Snail Mail Eschewed in Postal Staff Union Race
(CN) - The Postal Workers Union must allow candidates for union positions to send members campaign emails, despite an ideological preference for U.S. mail, a federal judge ruled.
Mark Dimondstein, Tony McKinnon and Violetta Ward are running for the offices of president, industrial relations directors and secretary-treasurer of the American Postal Workers Union, respectively, in an election this fall.
As part of their campaign efforts, the candidates want to email their campaign literature to union members. Traditional postal mailings could each cost the candidates more than $100,000.
The union maintains a database with contact information about its members, which includes 27,000 email addresses for its total of 193,000 members.
When the candidates requested the email addresses of members, however, the union's election committee refused, stating "it is not the policy of the APWU to provide the email address of members."
The candidates then sued, and U.S. District Judge Colleen Kollar-Kotelly granted them a preliminary injunction Thursday, finding no evidence that the request would pose a financial or administrative burden to the union, or that it would discriminate against any other candidates.
"Defendant makes much of the fact that it does not use the approximately 27,000 member e-mail addresses contained in the iMIS database to communicate with members," Kollar-Kotelly wrote. "Yet the mere fact that defendant does not send mass e-mails to all of the 27,000 e-mail addresses in its database does not show the absence of e-mail communication with members. Defendant has previously used its database of e-mail addresses to populate its two e-mail lists, managed by the legislative and retiree departments. Both of these lists, which have been drawn from defendant's database of e-mail records, are frequently used to disseminate information to members."
Given that the union communicates with its members via email, it cannot refuse a reasonable request to distribute candidate information by email.
In addition, candidates have indicated they are willing to pay any costs associated with compiling the list of email addresses.
The union claimed that "it should not be forced to comply with plaintiffs' request because as a union of postal workers, it has 'a strong affinity for the U.S. Mail' and '[m]any of its members and many of its union leaders oppose the use of e-mail for sending union communications,'" Kollar-Kotelly said. "While the court understands and appreciates defendant's ideological reasons for refusing to distribute plaintiffs' materials via e-mail, Brown makes clear that such internal union policies should not be the focus of the section 401(c) reasonableness inquiry."
The union pointed to numerous other ways the candidates could communicate with voters, including Facebook, Twitter, the union's magazine, and their own websites.
But, "aside from the candidate letter sent to APWU members, the other forms of communication are passive, requiring voters to affirmatively seek out information about candidates. By contrast, e-mail communication would provide an inexpensive way for plaintiffs to reach out to voters, offering an active and arguably more useful form of campaigning. E-mail also offers the opportunity to reach voters who cannot be reached by other means, such as in-person campaigning," Kollar-Kotelly found.

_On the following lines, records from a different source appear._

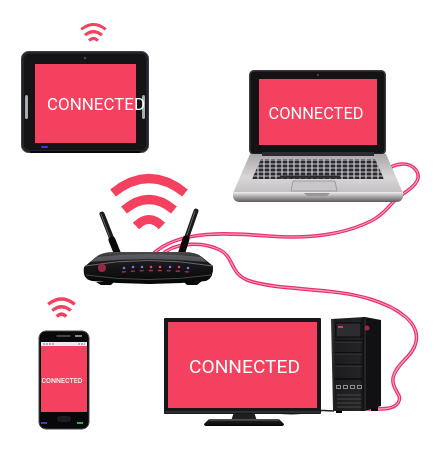
<!DOCTYPE html>
<html lang="en">
<head>
<meta charset="utf-8">
<title>Connected devices</title>
<style>
:root{--pink:#f4415f;--cable:#e8306f;--cable-light:#ff9dbd;--black:#17171a;--ink:#050506;--grey:#55565b;--paper:#fff}
html,body{margin:0;background:var(--paper);overflow:hidden}
svg{display:block;width:447px;height:454px}
.screen,.signal-dot{fill:var(--pink)}
.signal{fill:none;stroke:var(--pink);stroke-width:9}
.label{font-family:Roboto,"Open Sans",sans-serif;fill:#fff;text-anchor:middle}
.body{fill:var(--black)}
.cable{fill:none;stroke:var(--cable);stroke-width:3.6;stroke-linecap:round}
.cable-shine{fill:none;stroke:var(--cable-light);stroke-width:1.2}
.lead{fill:none;stroke:#222;stroke-width:1.6}
</style>
</head>
<body>
<svg viewBox="0 0 447 454" role="img" aria-label="Tablet, laptop, phone, monitor and computer connected to a router">
<defs>
  <linearGradient id="metal" x1="0" y1="0" x2="0" y2="1"><stop offset="0" stop-color="#a9a5a8"/><stop offset=".6" stop-color="#d9d6d8"/><stop offset="1" stop-color="#c3bfc2"/></linearGradient>
  <linearGradient id="metal-edge" x1="0" y1="0" x2="0" y2="1"><stop offset="0" stop-color="#f2f0f1"/><stop offset=".5" stop-color="#a5a1a4"/><stop offset="1" stop-color="#5d595d"/></linearGradient>
  <linearGradient id="gloss" x1="0" y1="0" x2="0" y2="1"><stop offset="0" stop-color="#4b4b50"/><stop offset=".3" stop-color="#1b1b1e"/><stop offset="1" stop-color="#060607"/></linearGradient>
  <linearGradient id="case" x1="0" y1="0" x2="1" y2="0"><stop offset="0" stop-color="#3b3b3f"/><stop offset=".12" stop-color="#1c1c1f"/><stop offset=".85" stop-color="#242427"/><stop offset="1" stop-color="#08080a"/></linearGradient>
  <pattern id="keys" width="6" height="4" patternUnits="userSpaceOnUse"><rect width="6" height="4" fill="#c4c1c4"/><rect x=".6" y=".6" width="4.8" height="2.8" rx=".5" fill="#2b2b30"/></pattern>
  <g id="wifi">
    <path class="signal" d="M-36 -37Q0 -66 36 -37"/>
    <path class="signal" d="M-25 -20Q0 -41 25 -20"/>
    <path class="signal" d="M-13 -4Q0 -17 13 -4"/>
  </g>
</defs>

<g id="signals">
  <use href="#wifi" transform="translate(93.5 42) scale(.34)"/>
  <use href="#wifi" transform="translate(149 230)"/>
  <use href="#wifi" transform="translate(61.5 318) scale(.37)"/>
</g>

<g id="tablet">
  <rect x="21.5" y="51.5" width="127" height="101" rx="7" fill="#222327" stroke="#3c3e45"/>
  <rect x="24" y="54" width="122" height="96" rx="5" fill="#141417"/>
  <path d="M30 152H140" stroke="#070708" stroke-width="2"/>
  <rect class="screen" x="35" y="64" width="101" height="79"/>
  <rect x="25" y="95" width="3" height="24" rx="1.5" fill="#a9abb0"/>
  <rect x="142" y="95" width="3" height="24" rx="1.5" fill="#a9abb0"/>
  <circle cx="85" cy="58" r="1.2" fill="#4a4c55"/>
  <rect x="41" y="146" width="7" height="2" rx="1" fill="#3c35d8"/>
  <text class="label" x="96" y="110" font-size="17" textLength="98" lengthAdjust="spacingAndGlyphs">CONNECTED</text>
</g>

<g id="cables">
  <path id="laptop-cable" class="cable" d="M386 171C394 163 409 161 416 170C424 181 409 190 400 196C390 203 387 213 371 221C341 236 306 239 268 236C232 233 179 229 153 254"/>
  <path class="cable-shine" d="M386 170.500C394 163 409 161 416 170C424 181 409 190 400 196C390 203 387 213 371 221C341 236 306 239 268 236C232 233 179 229 153 254"/>
  <path id="tower-cable" class="cable" d="M161 256C174 241 204 242 220 250C234 257 230 273 247 280C276 291 331 287 370 299C399 308 420 323 416 342C413 357 396 363 393 378C391 390 404 395 398 403C393 410 381 409 368 409"/>
  <path class="cable-shine" d="M161 256C174 241 204 242 220 250C234 257 230 273 247 280C276 291 331 287 370 299C399 308 420 323 416 342C413 357 396 363 393 378C391 390 404 395 398 403C393 410 381 409 368 409"/>
</g>

<g id="laptop">
  <rect x="249" y="70" width="137" height="85" rx="5" fill="#3b3a3e"/>
  <rect x="250.500" y="71.500" width="134" height="82" rx="4" fill="#131315"/>
  <rect class="screen" x="259" y="79" width="118" height="66"/>
  <circle cx="318" cy="75" r="1" fill="#555"/>
  <text class="label" x="316" y="119" font-size="17" textLength="95" lengthAdjust="spacingAndGlyphs">CONNECTED</text>
  <polygon points="250,154 386,154 403,193 233,193" fill="url(#metal)"/>
  <rect x="262" y="152" width="112" height="4" fill="#2c2b2f"/>
  <polygon points="261,159 375,159 384,179 252,179" fill="url(#keys)"/>
  <path d="M280 177H340" stroke="#2b2b30" stroke-width="3"/>
  <polygon points="293,181 335,181 337,191 291,191" fill="#c9c6c9" stroke="#969296" stroke-width=".8"/>
  <path d="M233 192H403V197Q402 202 396 202H240Q234 202 233 197Z" fill="url(#metal-edge)"/>
  <path d="M304 193H330L327 196H307Z" fill="#99959a"/>
</g>

<g id="router">
  <g stroke-linecap="round">
    <path d="M102 214L117 252" stroke="#1b1b1e" stroke-width="5"/>
    <path d="M101 214L110 238" stroke="#63646a" stroke-width="1"/>
    <path d="M196 211L183 248" stroke="#1b1b1e" stroke-width="5"/>
    <path d="M195 211L187 235" stroke="#63646a" stroke-width="1"/>
    <path d="M112 240L118 255M186 239L181 255" stroke="#09090a" stroke-width="7"/>
  </g>
  <path d="M96 257Q102 252 114 252H184Q196 252 202 257L213 266Q214 278 206 281Q150 287 92 281Q82 279 84 267Z" fill="url(#gloss)"/>
  <path d="M97 257Q148 251 201 257L207 262Q148 256 90 262Z" fill="#68696f" opacity=".7"/>
  <path d="M85 266Q148 255 213 266" fill="none" stroke="#66676d"/>
  <path d="M86 275Q148 284 211 275" fill="none" stroke="#45464b"/>
  <path d="M96 282L101 285H111L114 282ZM184 282L187 285H197L202 281Z" fill="#09090a"/>
  <circle cx="102" cy="268" r="4" fill="#9b2748"/>
  <g fill="#7a72f2"><circle cx="124" cy="268" r="1.300"/><circle cx="133" cy="267" r="1.300"/><circle cx="142" cy="267" r="1.300"/><circle cx="170" cy="267" r="1.300"/><circle cx="188" cy="268" r="1.300"/></g>
  <g fill="#ef3c68"><circle cx="151" cy="267" r="1.300"/><circle cx="160" cy="267" r="1.300"/><circle cx="179" cy="267" r="1.300"/></g>
  <path d="M122 272Q154 269 190 272" fill="none" stroke="#b32d52" stroke-width="1.300" stroke-dasharray="4 5"/>
</g>

<g id="phone">
  <rect x="39" y="331" width="50" height="98" rx="7" fill="#08080a" stroke="#45464c"/>
  <rect class="screen" x="41" y="342" width="46" height="70"/>
  <rect x="41" y="342" width="46" height="4" fill="#eceaec"/>
  <path d="M43 344H55M78 344H85" stroke="#77747a" stroke-width="1.200" stroke-dasharray="2 1"/>
  <path d="M57 336H70" stroke="#55565d" stroke-width="1.500" stroke-linecap="round"/>
  <path d="M75 336H82" stroke="#d8d8dc" stroke-width="1.200"/>
  <path d="M41 423H47" stroke="#3e35dc" stroke-width="2"/>
  <path d="M77 423H83" stroke="#27b04c" stroke-width="2"/>
  <rect x="57" y="416" width="14" height="6" rx="3" fill="#1d1d21"/>
  <text class="label" x="62" y="383" font-size="7.500" font-weight="500" textLength="41" lengthAdjust="spacingAndGlyphs">CONNECTED</text>
</g>

<g id="monitor">
  <path class="lead" d="M248 413C268 410 285 416 303 413S323 410 334 411"/>
  <path d="M234 412H254L257 421H231Z" fill="#1f1f22"/>
  <path d="M209 419H279L284 424Q284 426 281 426H207Q204 426 204 424Z" fill="url(#gloss)"/>
  <path d="M209 420H279" stroke="#65666b" stroke-width=".8"/>
  <rect class="body" x="164" y="318" width="157" height="96" rx="1"/>
  <rect class="screen" x="168" y="322" width="149" height="86"/>
  <path d="M165 412H320" stroke="#45464b"/>
  <text class="label" x="244.500" y="373" font-size="19" textLength="111" lengthAdjust="spacingAndGlyphs">CONNECTED</text>
</g>

<g id="tower">
  <path d="M336 409H342V413H336ZM371 407H378V411H371Z" fill="#050506"/>
  <path d="M331 319L365 317V411L333 411Z" fill="url(#case)"/>
  <path d="M365 317L381 320V406L365 411Z" fill="#111114"/>
  <path d="M365 318V411" stroke="#4a4b50" stroke-width=".8"/>
  <rect x="336" y="323" width="25" height="14" fill="#2d2d31" stroke="#09090a"/>
  <rect x="338" y="326" width="5" height="2" fill="#ee3557"/>
  <circle cx="367" cy="328" r="2.500" fill="#a52449"/>
  <path d="M335 341H362M335 353H362M335 365H362M335 379H362" stroke="#0a0a0b" stroke-width="1.500"/>
  <path d="M335 342H362M335 354H362M335 366H362" stroke="#47484d" stroke-width=".7"/>
  <path d="M336 387H362" stroke="#8c8d93" stroke-width="4" stroke-dasharray="5 2"/>
  <path d="M337 387H362" stroke="#1a1a1d" stroke-width="2" stroke-dasharray="3 4"/>
  <path d="M337 395H361M337 399H361M337 403H361M337 407H361" stroke="#47484d"/>
</g>
</svg>
</body>
</html>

"Depriving plaintiffs' of their statutory right to communicate with voters via e-mail could drastically affect their ability to run an effective campaign," she concluded.